Racism is not an isolated entity either. People were discriminated against in all arenas in society. After the Civil War and the release of millions of African-American slaves, blacks still could not find a job that was in any sense equal to a man with white skin. This disparity of treatment was just apparent when it came to healthcare access as it was in any other instance.
In the mid-1800s, leading U.S. abolitionists and physicians, Black and White alike, challenged convention by arguing that the poorer health of the Black relative to the White population resulted not from innate inferiority but rather White privilege, enforced via slavery in the South and legal racial discrimination in the North (Krieger, 2003).
It is a historic fact that people of color were not given the same access to healthcare. Native Americans often died from disease and physical ailments because they had to rely on old superstition rather than modern medicine (Thomas, 2001). From Chinese immigrants In northern California to African-Americans across the country, healthcare access was a major problem. Then it was because of the racial difference that these peoples exhibited, but has it remained a problem, due to race alone, to this day?
Is there Racial Disparity?
A review of the definitions of disparity and difference, as they are to be used in this paper, is necessary. Disparity, with regard to access of people of color to quality healthcare, is based on the fact that those consumers do not receive the same healthcare coverage as light-skinned Americans because of racial or ethnic background. Difference in the quality of healthcare received would be a factor of socioeconomic variation, and would apply to all people in that circumstance, rather than a physiological difference.
As was outlined in the historical section, it is a historical fact that there was institutionalized racism that made it impossible for people to receive equitable healthcare (Krieger, 2003). This can be seen up until the latter part of the twentieth century when civil rights legislation made it a law that people could not be discriminated against, for any reason and from anything, because of their race Unfortunately, there remain some alarming signs that people of color are not receiving the same care as white people are getting.
Medicare is available to all people, regardless any distinction except age, after that person turns 65. However, there are special programs within Medicare that affect people younger than that. Medication Therapy Management (MTM) services help people with how they administer their medication. These service are available to all who are eligible, but one study found what seemed to be a disparity among the people seeking the service.

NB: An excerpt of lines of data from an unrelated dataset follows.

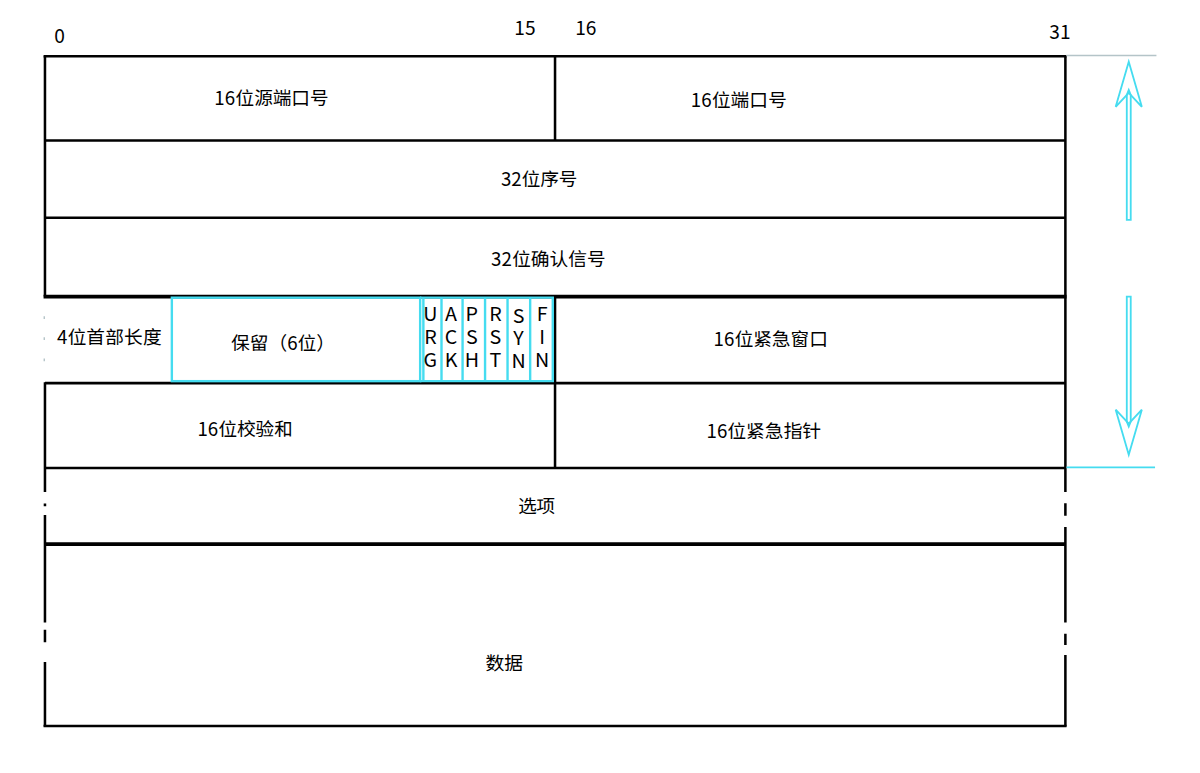
<!DOCTYPE html>
<html lang="zh-CN">
<head>
<meta charset="utf-8">
<title>报文首部格式</title>
<link rel="stylesheet" href="https://fonts.googleapis.com/css2?family=Noto+Sans+SC:wght@400&amp;display=swap">
<style>
:root {
  --paper: #ffffff;
  --ink: #000000;
  --accent: #45dcf0;
  --guide: #b4c4c8;
}
* { margin: 0; padding: 0; }
html, body { width: 1200px; height: 773px; overflow: hidden; background: var(--paper); }
.header-diagram { display: block; width: 1200px; height: 773px; }
.grid { fill: none; stroke: var(--ink); stroke-width: 1.8; }
.grid .heavy { stroke-width: 2.7; }
.grid .faint { stroke: var(--guide); stroke-width: 1; }
.flag-cells { fill: none; stroke: var(--accent); stroke-width: 1.7; }
.extent { fill: none; stroke: var(--accent); stroke-width: 1.3; stroke-linejoin: miter; }
.extent .shaft { fill: var(--accent); fill-opacity: .45; }
.extent .guide { stroke: var(--guide); stroke-width: 1; }
text { font-family: "Noto Sans SC", "Microsoft YaHei", sans-serif; font-size: 13.3px; fill: var(--ink); }
.bit-numbers text { font-size: 13.6px; }
.flags text { font-size: 14px; text-anchor: middle; }
</style>
</head>
<body>
<svg class="header-diagram" viewBox="0 0 854 550" preserveAspectRatio="none" role="img" aria-label="报文首部格式图">
  <defs>
    <g id="extent-arrow">
      <path class="shaft" d="M801.9 156.5V67.5L803.3 64L804.7 67.5V156.5Z"/>
      <path d="M803.3 44L794 76L803.3 66L812.6 76Z"/>
    </g>
  </defs>

  <g class="grid">
    <path d="M31 40H759M32 100H758M32 155H758M32 333H758M31 516.5H759"/>
    <path class="heavy" d="M31 211H759M32 387.2H758"/>
    <path d="M32 272.6H758"/>
    <path d="M395 40V100M395 211V333"/>
    <path class="left-edge" d="M32 40V211M32 272V350M32 358.3V360.2M32 366.5V443M32 448V457M32 471V517"/>
    <path class="right-edge" d="M758.2 40V350M758.2 358V367M758.2 375V443M758.2 451V459M758.2 466V517"/>
    <path class="faint" d="M31.5 225V227M31.5 240V242M31.5 255V257"/>
  </g>

  <g class="flag-cells">
    <rect x="122.3" y="211.8" width="176.7" height="59.4"/>
    <path d="M301.3 211.8V271.2M314.2 211.8V271.2M329.2 211.8V271.2M345.2 211.8V271.2M361.2 211.8V271.2M377.3 211.8V271.2M299 211.8H393.4V271.2H299"/>
  </g>

  <g class="extent">
    <path class="guide" d="M759 39.5H823"/>
    <use href="#extent-arrow"/>
    <use href="#extent-arrow" transform="matrix(1 0 0 -1 0 367.5)"/>
    <path d="M759 332.6H822"/>
  </g>

  <g class="bit-numbers">
    <text x="38.6" y="30.5">0</text>
    <text x="366" y="25">15</text>
    <text x="409.3" y="25">16</text>
    <text x="746.8" y="27.5">31</text>
  </g>

  <g class="fields">
    <text x="152.5" y="75" textLength="81.5">16位源端口号</text>
    <text x="491.5" y="76.3" textLength="68.5">16位端口号</text>
    <text x="356.5" y="132" textLength="54.5">32位序号</text>
    <text x="349.5" y="189.5" textLength="81.5">32位确认信号</text>
    <text x="40.5" y="244.5" textLength="74.5">4位首部长度</text>
    <text x="164.5" y="249">保留（6位）</text>
    <text x="507.8" y="246.3" textLength="81.5">16位紧急窗口</text>
    <text x="140.5" y="310" textLength="68">16位校验和</text>
    <text x="502.8" y="311.3" textLength="81.5">16位紧急指针</text>
    <text x="368.6" y="365">选项</text>
    <text x="345.6" y="476.8">数据</text>
  </g>

  <g class="flags">
    <text><tspan x="306.3" y="228.3">U</tspan><tspan x="306.3" y="244.6">R</tspan><tspan x="306.3" y="260.9">G</tspan></text>
    <text><tspan x="321" y="228.3">A</tspan><tspan x="321" y="244.6">C</tspan><tspan x="321" y="260.9">K</tspan></text>
    <text><tspan x="335.8" y="228.3">P</tspan><tspan x="335.8" y="244.6">S</tspan><tspan x="335.8" y="260.9">H</tspan></text>
    <text><tspan x="352.6" y="228.3">R</tspan><tspan x="352.6" y="244.6">S</tspan><tspan x="352.6" y="260.9">T</tspan></text>
    <text><tspan x="369" y="229.6">S</tspan><tspan x="369" y="245.6">Y</tspan><tspan x="369" y="261.6">N</tspan></text>
    <text><tspan x="385.8" y="228.3">F</tspan><tspan x="385.8" y="244.6">I</tspan><tspan x="385.8" y="260.9">N</tspan></text>
  </g>
</svg>
</body>
</html>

"This study found that both blacks and Hispanics would have a lower likelihood of meeting MTM eligibility criteria than would whites based on the eligibility thresholds used by Part D plans in 2006 and the new CMS eligibility thresholds for 2010. These disparity patterns also were found among individuals with severe health problems" (Wang, et al., 2010).
Study authors say that these criteria were not designed to be racist, but that, according to the data, they appear to be. This is a federally backed program that is supposed to apply to all people equally, but does not.
In other instances, quality healthcare that is available to the white population is uncharacteristically denied to people of color. It has been noted that, "black people had…